PositiveThe AtlanticRandall brings alive that swashbuckling time at the turn of the 20th century, when dinosaurs were still a relatively new concept, and the science of paleontology a weapon as America’s wealthiest men and institutions jostled for power in the waning days of the Gilded Age. Randall combines his journalist’s eye for details with a storyteller’s flair for spectacle. His tale is as rollicking as a Western—and in many senses, it is one. It tells of an age when paleontology was woven into the fabric of the American frontier, scientists reached the field by stagecoach and Pullman car, and literal cowboys collected dinosaur bones from the badlands, in service of the East Coast gentry. Along the way, Randall grapples with a profound question: Should fossils be treated as commodities? ... Randall wrestles with these questions, but here, his book is already slightly outdated. In late March 2022, it was announced that one of the world’s premier T. rex skeletons, nicknamed Stan, would be the centerpiece of a new museum being constructed in Abu Dhabi. A couple of years earlier, the fossil was auctioned for a staggering $31.8 million—the largest sum ever for a dinosaur—to an unknown bidder, leaving paleontologists like me aghast. Many of us are reassured that the skeleton has found its way to a museum, although the way it happened leaves me uneasy. Are we entering another age when museums can access dinosaurs only through murky connections with unholy amounts of private capital?

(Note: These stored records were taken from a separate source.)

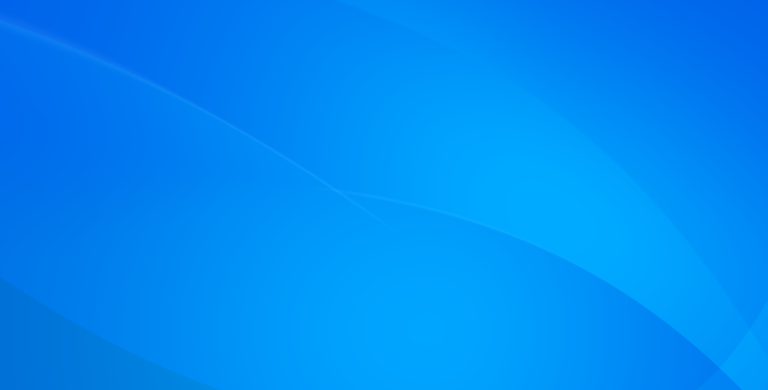
Reproduce this background procedurally as a WebGL 1 fragment shader.

```glsl
precision highp float;
// Blue abstract backdrop: soft glows split by sweeping translucent curves.

uniform vec2 u_resolution;

// Colour ramp, dark to bright
const vec3 DEEP_BLUE = vec3(0.0, 0.37, 0.91);
const vec3 SKY_BLUE = vec3(0.0, 0.67, 1.0);
const vec3 LINE_TINT = vec3(0.06, 0.05, 0.02);
const vec3 CORNER_TINT = vec3(1.0, 0.96, 0.93);

// Glows: centre and reach, in units of canvas height at the reference aspect
const float ASPECT = 1.97;
const vec2 UPPER_CENTRE = vec2(1.42, 0.45);
const vec2 UPPER_AXIS = vec2(0.85, -0.53);
const vec2 LOWER_CENTRE = vec2(1.10, 0.154);
const float UPPER_LENGTH = 0.95;
const float LOWER_HEIGHT = 0.70;

// Layer strengths
const float RIBBON_LIFT = 0.14;
const float ARC_CONTRAST = 0.10;
const float FAN_LIFT = 0.16;

// Curve heights, measured upward from the bottom edge
float ribbonCurve(float x) {
  return 0.949 - x * (0.679 + 0.73 * x);
}

float waveCurve(float x) {
  float t = max(x - 0.2, 0.0);
  return 0.54 - t * t * (0.417 + t * (0.304 + 0.46 * t));
}

float arcCurve(float x) {
  float t = x - 0.436;
  return 1.0 - t * (0.70 + t * (0.381 + 2.245 * t));
}

float cornerCurve(float x) {
  return 0.29 - x * (1.32 - 1.08 * x);
}

float fanCurve(float x) {
  float s = 1.0 - x;
  return 0.231 - s * (3.4 - 10.0 * s);
}

// 1 below a curve, 0 above it, where d is the height over the curve
float below(float d, float softness) {
  return 1.0 - smoothstep(-softness, softness, d);
}

float stroke(float d, float width) {
  return exp(-d * d / (width * width));
}

// Tilted glow, wider on its lower side
float upperGlow(vec2 p) {
  vec2 d = p - UPPER_CENTRE;
  float along = dot(d, UPPER_AXIS) / UPPER_LENGTH;
  float across = dot(d, vec2(-UPPER_AXIS.y, UPPER_AXIS.x));
  across /= across > 0.0 ? 0.49 : 0.75;
  return exp(-along * along - across * across);
}

float lowerGlow(vec2 p) {
  vec2 d = p - LOWER_CENTRE;
  d /= vec2(d.x > 0.0 ? 0.66 : 0.84, LOWER_HEIGHT);
  return 0.17 + 0.75 * exp(-dot(d, d));
}

void main() {
  vec2 uv = gl_FragCoord.xy / u_resolution;
  vec2 p = vec2(uv.x * ASPECT, uv.y);
  float edge = 1.2 / u_resolution.y;

  float ribbon = uv.y - ribbonCurve(uv.x);
  float wave = uv.y - waveCurve(uv.x);
  float arc = uv.y - arcCurve(uv.x);
  float corner = uv.y - cornerCurve(uv.x);
  float fan = uv.y - fanCurve(uv.x);

  // Upper sheet, with the ribbon and the large arc
  float upper = upperGlow(p);
  upper += RIBBON_LIFT * below(ribbon, edge) * exp(ribbon * 2.5)
         * (1.0 - smoothstep(0.25, 0.5, uv.x));
  float outside = (1.0 - below(arc, edge * 2.0)) * smoothstep(0.40, 0.44, uv.x);
  upper += outside * mix(ARC_CONTRAST, -ARC_CONTRAST, smoothstep(0.48, 0.78, uv.x))
         * exp(-max(arc, 0.0) * 2.0);

  // Lower sheet, its edge dissolving toward the left
  float waveSoftness = mix(0.22, edge, smoothstep(0.05, 0.42, uv.x));
  float inWave = below(wave, waveSoftness);
  float level = mix(upper, lowerGlow(p), inWave);

  // Translucent fan in the lower right corner
  float inFan = below(fan, edge * 1.5) * step(0.85, uv.x);
  level += FAN_LIFT * inFan * mix(1.0, 0.8, inWave);

  vec3 color = mix(DEEP_BLUE, SKY_BLUE, clamp(level, 0.0, 1.08));
  color.b -= 0.03 * inWave * (1.0 - smoothstep(0.0, 0.45, uv.x));

  // Darker corner in the lower left
  float inCorner = below(corner, edge) * (1.0 - step(0.5, uv.x));
  color *= mix(vec3(1.0), CORNER_TINT, inCorner);

  // Fine highlights along the ribbon and the wave
  float ribbonWidth = mix(0.018, 0.004, smoothstep(0.0, 0.3, uv.x));
  float ribbonFade = 1.0 - smoothstep(0.42, 0.54, uv.x);
  color += LINE_TINT * stroke(ribbon, ribbonWidth) * ribbonFade * 0.8;
  float waveFade = smoothstep(0.38, 0.48, uv.x) * (1.0 - smoothstep(0.6, 0.85, uv.x));
  color += LINE_TINT * stroke(wave, 0.004) * waveFade * 0.6;

  gl_FragColor = vec4(clamp(color, 0.0, 1.0), 1.0);
}
```
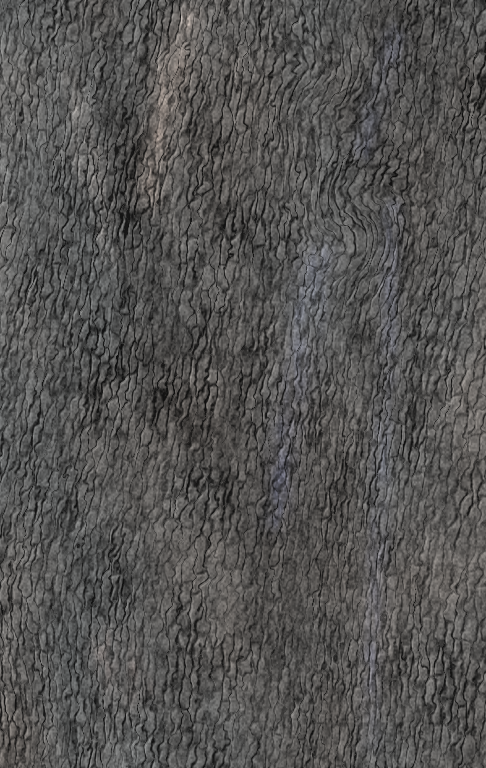
This texture is drawn by a Shadertoy shader. Its source:

```glsl
float hash(vec2 p) {
    vec3 q = fract(p.xyx * vec3(0.1031, 0.1030, 0.0973));
    q += dot(q, q.yzx + 33.33);
    return fract((q.x + q.y) * q.z);
}

float noise(vec2 p) {
    vec2 i = floor(p), f = fract(p);
    f = f * f * (3.0 - 2.0 * f);
    return mix(mix(hash(i), hash(i + vec2(1, 0)), f.x),
               mix(hash(i + vec2(0, 1)), hash(i + vec2(1, 1)), f.x), f.y);
}

float fbm(vec2 p) {
    float sum = 0.0, amp = 0.5;
    for (int i = 0; i < 4; i++) {
        sum += amp * noise(p);
        p = p * 2.03 + 17.3;
        amp *= 0.5;
    }
    return sum / 0.9375;
}

// Soft band around the segment a-b, broken into flecks
float streak(vec2 p, vec2 a, vec2 b, float width) {
    vec2 ab = b - a;
    float t = clamp(dot(p - a, ab) / dot(ab, ab), 0.0, 1.0);
    float d = length(p - a - ab * t) / width;
    float fleck = noise(p * vec2(90.0, 30.0)) * noise(p * vec2(28.0, 9.0) + 5.0);
    return exp(-d * d) * (0.25 + 2.6 * fleck);
}

// Turns the grain around a knot
vec2 knot(vec2 p, vec2 center, float angle, float radius) {
    vec2 d = p - center;
    float a = angle * exp(-dot(d, d) / (radius * radius));
    return center + mat2(cos(a), -sin(a), sin(a), cos(a)) * d;
}

// Staggered long plates: x = gap to border, y = how upright the border is, z = id
vec3 plates(vec2 p) {
    vec2 near = vec2(0.0), next = vec2(0.0);
    float first = 9.0, second = 9.0, id = 0.0;
    for (int x = -1; x <= 1; x++) {
        float column = floor(p.x) + float(x);
        float shift = hash(vec2(column, 7.0));
        for (int y = -1; y <= 1; y++) {
            vec2 c = vec2(column, floor(p.y + shift) + float(y));
            vec2 jitter = vec2(0.15, 0.1) + vec2(0.7, 0.8) * vec2(hash(c), hash(c + 71.7));
            vec2 d = c + jitter - vec2(0.0, shift) - p;
            float dist = length(d);
            if (dist < first) {
                second = first; next = near;
                first = dist; near = d;
                id = hash(c + 133.1);
            } else if (dist < second) {
                second = dist; next = d;
            }
        }
    }
    return vec3(second - first, abs(normalize(next - near).x), id);
}

// Bark surface: x = height, y = plate id
vec2 bark(vec2 q) {
    q.x += 0.011 * (noise(q * vec2(75.0, 48.0)) - 0.5) + 0.006 * (noise(q * vec2(150.0, 110.0)) - 0.5);
    q.y += 0.030 * (noise(q * vec2(90.0, 40.0) + 9.0) - 0.5);
    vec3 plate = plates(q * vec2(64.0, 18.5) + 20.0);
    float width = 0.16 + 0.55 * noise(q * vec2(42.0, 15.0) + 31.0);
    float furrow = 1.0 - smoothstep(0.0, width, plate.x);
    furrow *= mix(0.5, 1.0, plate.y) * (0.5 + 0.9 * noise(q * vec2(30.0, 9.0)));
    return vec2(1.0 - furrow + 0.7 * (fbm(q * vec2(110.0, 38.0)) - 0.5), plate.z);
}

void mainImage(out vec4 fragColor, in vec2 fragCoord) {
    vec2 p = fragCoord / iResolution.x;

    // Leaning, wavering grain
    vec2 q = knot(p, vec2(0.73, 1.13), 0.8, 0.09);
    q = knot(q, vec2(0.66, 1.39), -0.6, 0.08);
    q.x += 0.07 * noise(p * vec2(3.5, 2.5)) - 0.13 * p.y;

    // Furrows and light from the upper left
    vec2 surface = bark(q);
    float slope = surface.x - bark(q + vec2(-0.0032, 0.0040)).x;
    float value = 0.18 * (surface.x - 0.68) + 0.085 * slope + 0.05 * (surface.y - 0.5);
    float relief = 0.75 + 0.5 * fbm(p * vec2(5.0, 3.5) + 4.0);
    relief *= 1.0 - 0.3 * streak(p, vec2(0.55, 0.0), vec2(0.62, 0.5), 0.13);
    value *= relief;

    // Fibres and grit
    value += 0.10 * (noise(q * vec2(200.0, 70.0)) - 0.5);
    value += 0.14 * (noise(p * vec2(300.0, 240.0)) - 0.5);

    // Broad light and shade
    float tone = 0.335 + 0.20 * (fbm(p * vec2(5.0, 2.2) + 2.0) - 0.5);
    tone -= 0.045 * streak(p, vec2(0.44, 1.35), vec2(0.50, 0.55), 0.09);
    tone -= 0.04 * streak(p, vec2(0.25, 1.3), vec2(0.32, 0.7), 0.06);
    value = max(tone + value, 0.06 + 0.05 * surface.y);
    float warmth = fbm(p * vec2(6.0, 3.0) + 40.0) - 0.5;
    vec3 color = value * (vec3(1.01, 1.0, 0.985) + warmth * vec3(0.10, 0.0, -0.06));

    // Pale worn ridges, bluish lichen and a reddish patch
    float pale = streak(p, vec2(0.38, 1.54), vec2(0.30, 1.17), 0.028)
               + streak(p, vec2(0.16, 1.42), vec2(0.22, 1.06), 0.032);
    float blue = streak(p, vec2(0.65, 1.05), vec2(0.57, 0.52), 0.032)
               + streak(p, vec2(0.81, 1.50), vec2(0.75, 1.28), 0.025)
               + 0.7 * streak(p, vec2(0.81, 1.15), vec2(0.76, 0.05), 0.02);
    float pink = streak(p, vec2(0.23, 0.25), vec2(0.27, 0.15), 0.04);
    color *= 1.0 + pale * vec3(0.36, 0.32, 0.30)
                 + blue * vec3(0.14, 0.16, 0.26)
                 + pink * vec3(0.20, 0.13, 0.11);

    fragColor = vec4(clamp(color, 0.0, 1.0), 1.0);
}
```
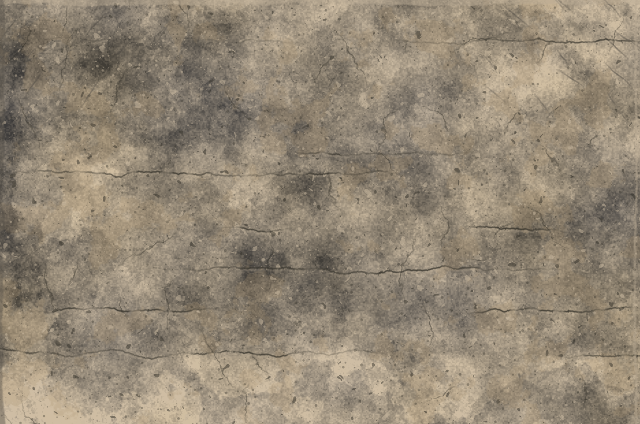
A Shadertoy shader for this texture:

```glsl
// Weathered concrete wall: grimy stains, peeling wash, broken cracks, scratches and pits.
const vec3 SHADE = vec3(0.33, 0.31, 0.28);
const vec3 CEMENT = vec3(0.73, 0.67, 0.58);
const vec3 CRACK_COLOR = vec3(0.20, 0.19, 0.16);
const vec3 OCHRE = vec3(0.65, 0.56, 0.43);
const float MEAN_TONE = 0.70;
const float CLOUD_CONTRAST = 1.30;
const float MOTTLE_CONTRAST = 0.75;
const float FLAKE_CONTRAST = 0.15;
const float GRAIN_CONTRAST = 0.50;
const float CRACK_WIDTH = 0.0012;
// Grime clouds: centre xy, radii zw
const vec4 STAINS[6] = vec4[6](
    vec4(0.38, 0.71, 0.28, 0.07), vec4(0.80, 0.58, 0.22, 0.11),
    vec4(1.25, 0.33, 0.30, 0.15), vec4(0.00, 0.45, 0.05, 0.60),
    vec4(0.70, 0.35, 0.13, 0.08), vec4(1.35, 0.92, 0.18, 0.06));
const float CRACK_HEIGHTS[7] = float[7](0.905, 0.640, 0.455, 0.590, 0.365, 0.270, 0.165);
// Random value per lattice point
float hash(vec2 p) {
    vec3 q = fract(p.xyx * 0.1031);
    q += dot(q, q.yzx + 33.33);
    return fract((q.x + q.y) * q.z);
}
float noise(vec2 p) {
    vec2 cell = floor(p), f = fract(p);
    f = f * f * (3.0 - 2.0 * f);
    return mix(mix(hash(cell), hash(cell + vec2(1, 0)), f.x),
               mix(hash(cell + vec2(0, 1)), hash(cell + vec2(1, 1)), f.x), f.y);
}
// Layered noise; the divisor is the sum of the six weights
float fbm(vec2 p) {
    float sum = 0.0, weight = 1.0;
    for (int i = 0; i < 6; i++) {
        sum += weight * noise(p);
        p = mat2(1.6, 1.2, -1.2, 1.6) * p + 17.3;
        weight *= 0.58;
    }
    return sum / 2.29;
}
float line(float dist, float width, float pixel) { return 1.0 - smoothstep(0.0, width + pixel, abs(dist)); }
// Cellular blobs of random radius; density is the share of filled cells
float spots(vec2 p, float scale, float density, float pixel) {
    p *= scale;
    float mask = 0.0, edge = pixel * scale * 0.5;
    for (int k = 0; k < 9; k++) {
        vec2 cell = floor(p) + vec2(k % 3, k / 3) - 1.0;
        vec2 offset = p - cell - vec2(hash(cell + 3.1), hash(cell + 71.7));
        float radius = mix(0.06, 0.25, pow(hash(cell + 29.0), 3.0));
        float blob = 1.0 - smoothstep(radius - edge, radius + edge, length(offset));
        mask = max(mask, step(hash(cell + 53.0), density) * blob);
    }
    return mask;
}
// Scattered short strokes, one per cell, around a main angle
float strokes(vec2 p, float scale, float angle, float spread, float density, float pixel) {
    p *= scale;
    float mask = 0.0;
    for (int k = 0; k < 9; k++) {
        vec2 cell = floor(p) + vec2(k % 3, k / 3) - 1.0;
        vec2 offset = p - cell - vec2(hash(cell + 11.0), hash(cell + 47.0));
        float a = angle + spread * (hash(cell + 5.0) - 0.5);
        vec2 dir = vec2(cos(a), sin(a));
        float reach = mix(0.15, 0.60, hash(cell + 83.0));
        float along = clamp(dot(offset, dir), -reach, reach);
        float ink = line(length(offset - dir * along) / scale, 0.001, pixel);
        mask = max(mask, step(hash(cell + 19.0), density) * ink * (1.0 - 0.7 * abs(along) / reach));
    }
    return mask;
}

void mainImage(out vec4 fragColor, in vec2 fragCoord) {
    vec2 p = fragCoord / iResolution.y;
    float pixel = 1.0 / iResolution.y, right = iResolution.x * pixel;
    vec2 wobble = vec2(fbm(p * 11.0), fbm(p * 11.0 + 40.0)) - 0.5;
    vec2 chipped = p + 0.013 * (vec2(noise(p * 80.0), noise(p * 80.0 + 31.0)) - 0.5);
    // Clouds, mottling, drips and grime
    float tone = MEAN_TONE + CLOUD_CONTRAST * (fbm((p + 0.12 * wobble) * vec2(2.4, 3.4) + 8.0) - 0.5);
    tone += MOTTLE_CONTRAST * (fbm(p * 20.0 + 5.0) - 0.5);
    tone += 0.14 * (noise((p + 0.05 * wobble) * vec2(34.0, 4.0)) - 0.5);
    float grime = 0.0;
    for (int i = 0; i < 6; i++) {
        vec2 q = (p + 0.30 * wobble - STAINS[i].xy) / STAINS[i].zw;
        grime += exp(-dot(q, q));
    }
    tone -= 0.46 * min(grime, 1.1);
    // Ragged flakes and pale wash at the foot and left side
    float zone = max(1.0 - smoothstep(0.14, 0.18, p.y),
        exp(-pow((p.x - 0.15) / 0.10, 2.0)) * (1.0 - smoothstep(0.65, 0.95, p.y)));
    float wash = zone * smoothstep(0.46, 0.49, fbm(p * 5.5 + 61.0));
    float flakes = smoothstep(0.54, 0.56, fbm(p * 10.0 + 23.0)) - smoothstep(0.55, 0.57, fbm(p * 13.0 + 77.0));
    tone += 0.28 * wash + FLAKE_CONTRAST * flakes + 0.06 * smoothstep(0.75, 0.95, p.y);
    tone += GRAIN_CONTRAST * (0.65 * noise(p * 310.0) + 0.35 * noise(p * 140.0 + 9.0) - 0.5);
    vec3 color = mix(SHADE, CEMENT, clamp(tone, -0.20, 1.20));
    color += (fbm(p * 4.0 + 90.0) - 0.5 + 0.1 * wash - 0.1 * grime) * vec3(0.03, 0.01, -0.04);
    color = mix(color, OCHRE, 0.25 * smoothstep(0.57, 0.63, fbm(p * 12.0 + 130.0)));
    // Chips, pits and fine specks
    color = mix(color, CEMENT * 1.08, 0.50 * spots(chipped, 34.0, 0.32, pixel));
    color = mix(color, CRACK_COLOR, 0.50 * spots(chipped + 7.0, 46.0, 0.18, pixel));
    color = mix(color, CEMENT * 1.10, 0.45 * spots(p + 3.0, 75.0, 0.30, pixel));
    color = mix(color, CRACK_COLOR, 0.35 * spots(p + 5.0, 75.0, 0.30, pixel));
    // Diagonal scratches in the upper corners, then branching cracks
    float lean = p.x < 0.78 ? 0.9 : -0.75;
    float corner = smoothstep(0.20, 0.50, abs(p.x - 0.78)) * smoothstep(0.66, 0.80, p.y);
    color = mix(color, SHADE, 0.60 * corner * strokes(p + 0.015 * wobble, 13.0, lean, 0.4, 0.80, pixel));
    color = mix(color, CRACK_COLOR, 0.50 * strokes(p + 0.08 * wobble, 7.5, 1.5, 2.2, 0.50, pixel));
    // Broken level cracks with pale lips
    for (int i = 0; i < 7; i++) {
        float seed = 13.7 * float(i + 1);
        float gap = p.y - CRACK_HEIGHTS[i] - 0.040 * (fbm(vec2(p.x * 11.0, seed)) - 0.5);
        float open = smoothstep(0.42, 0.85, noise(vec2(p.x * 5.0 + 4.0, seed + 5.0)));
        open *= 0.30 + 0.70 * smoothstep(0.25, 0.55, noise(vec2(p.x * 38.0, seed)));
        color = mix(color, CEMENT, 0.25 * open * line(gap + 0.005, 0.002, pixel));
        color = mix(color, CRACK_COLOR, (0.06 + 0.70 * open) * line(gap, CRACK_WIDTH, pixel));
    }
    // Worn slab border
    float ragged = 0.02 * wobble.x;
    color = mix(color, CEMENT, 0.50 * smoothstep(0.986, 0.991, p.y + ragged));
    color = mix(color, CEMENT, 0.45 * line(p.x - right + 0.010 + ragged, 0.003, pixel));
    color = mix(color, SHADE, 0.45 * (1.0 - smoothstep(0.006, 0.012, p.x + ragged)));
    fragColor = vec4(clamp(color, 0.0, 1.0), 1.0);
}
```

Samira Leakey, with Meave Leakey
PositiveNew York Times Book ReviewIn a field of celebrity scientists, nobody shines brighter than Meave Leakey ... Meave Leakey tells her extraordinary life story in The Sediments of Time: My Lifelong Search for the Past. Co-written with her youngest daughter, Samira, this inspirational autobiography stands among the finest scientist memoirs. Its genial tone contrasts with the grittier air of Pattison’s book, but the two complement each other beautifully — the way a tall glass of water refreshes after a double shot of whiskey.
PositiveNew York Times Book Review... White is the star of Pattison’s book. He’s portrayed as a brilliant antihero, Indiana Jones meets Tony Soprano. Obsessed with the tiniest bumps on ancient bones, and peeved at anyone who interprets those bumps differently, he’s ruthless in his quest to find new fossils, no matter what war zone or swarm of poisonous pests might be in the way. Often vulgar, but charming and funny, he commands an army of loyal friends against tides of intellectual enemies ... In places, Fossil Men seems more reality television show than a work of popular science, as we follow an outrageous cast of White’s supporting characters ... The story lines border on the insane: There are civil wars, gunfights, at least one grenade rolling around the feet of the scientists as they drive into the desert and, sadly, a violent death ... Despite ample opportunity, Fossil Men never devolves into gonzo journalism. This is a function of Pattison’s uncanny ability to write evocatively about science. In this, he is every bit as good as the best scientist-writers. He describes the intricacies of the human wrist and foot with the skill of a poet. He breezes through the biomechanics of how chimps clamber and humans walk. And to my amazement, he explains in clear and compelling prose how scientists build family trees of ancient species.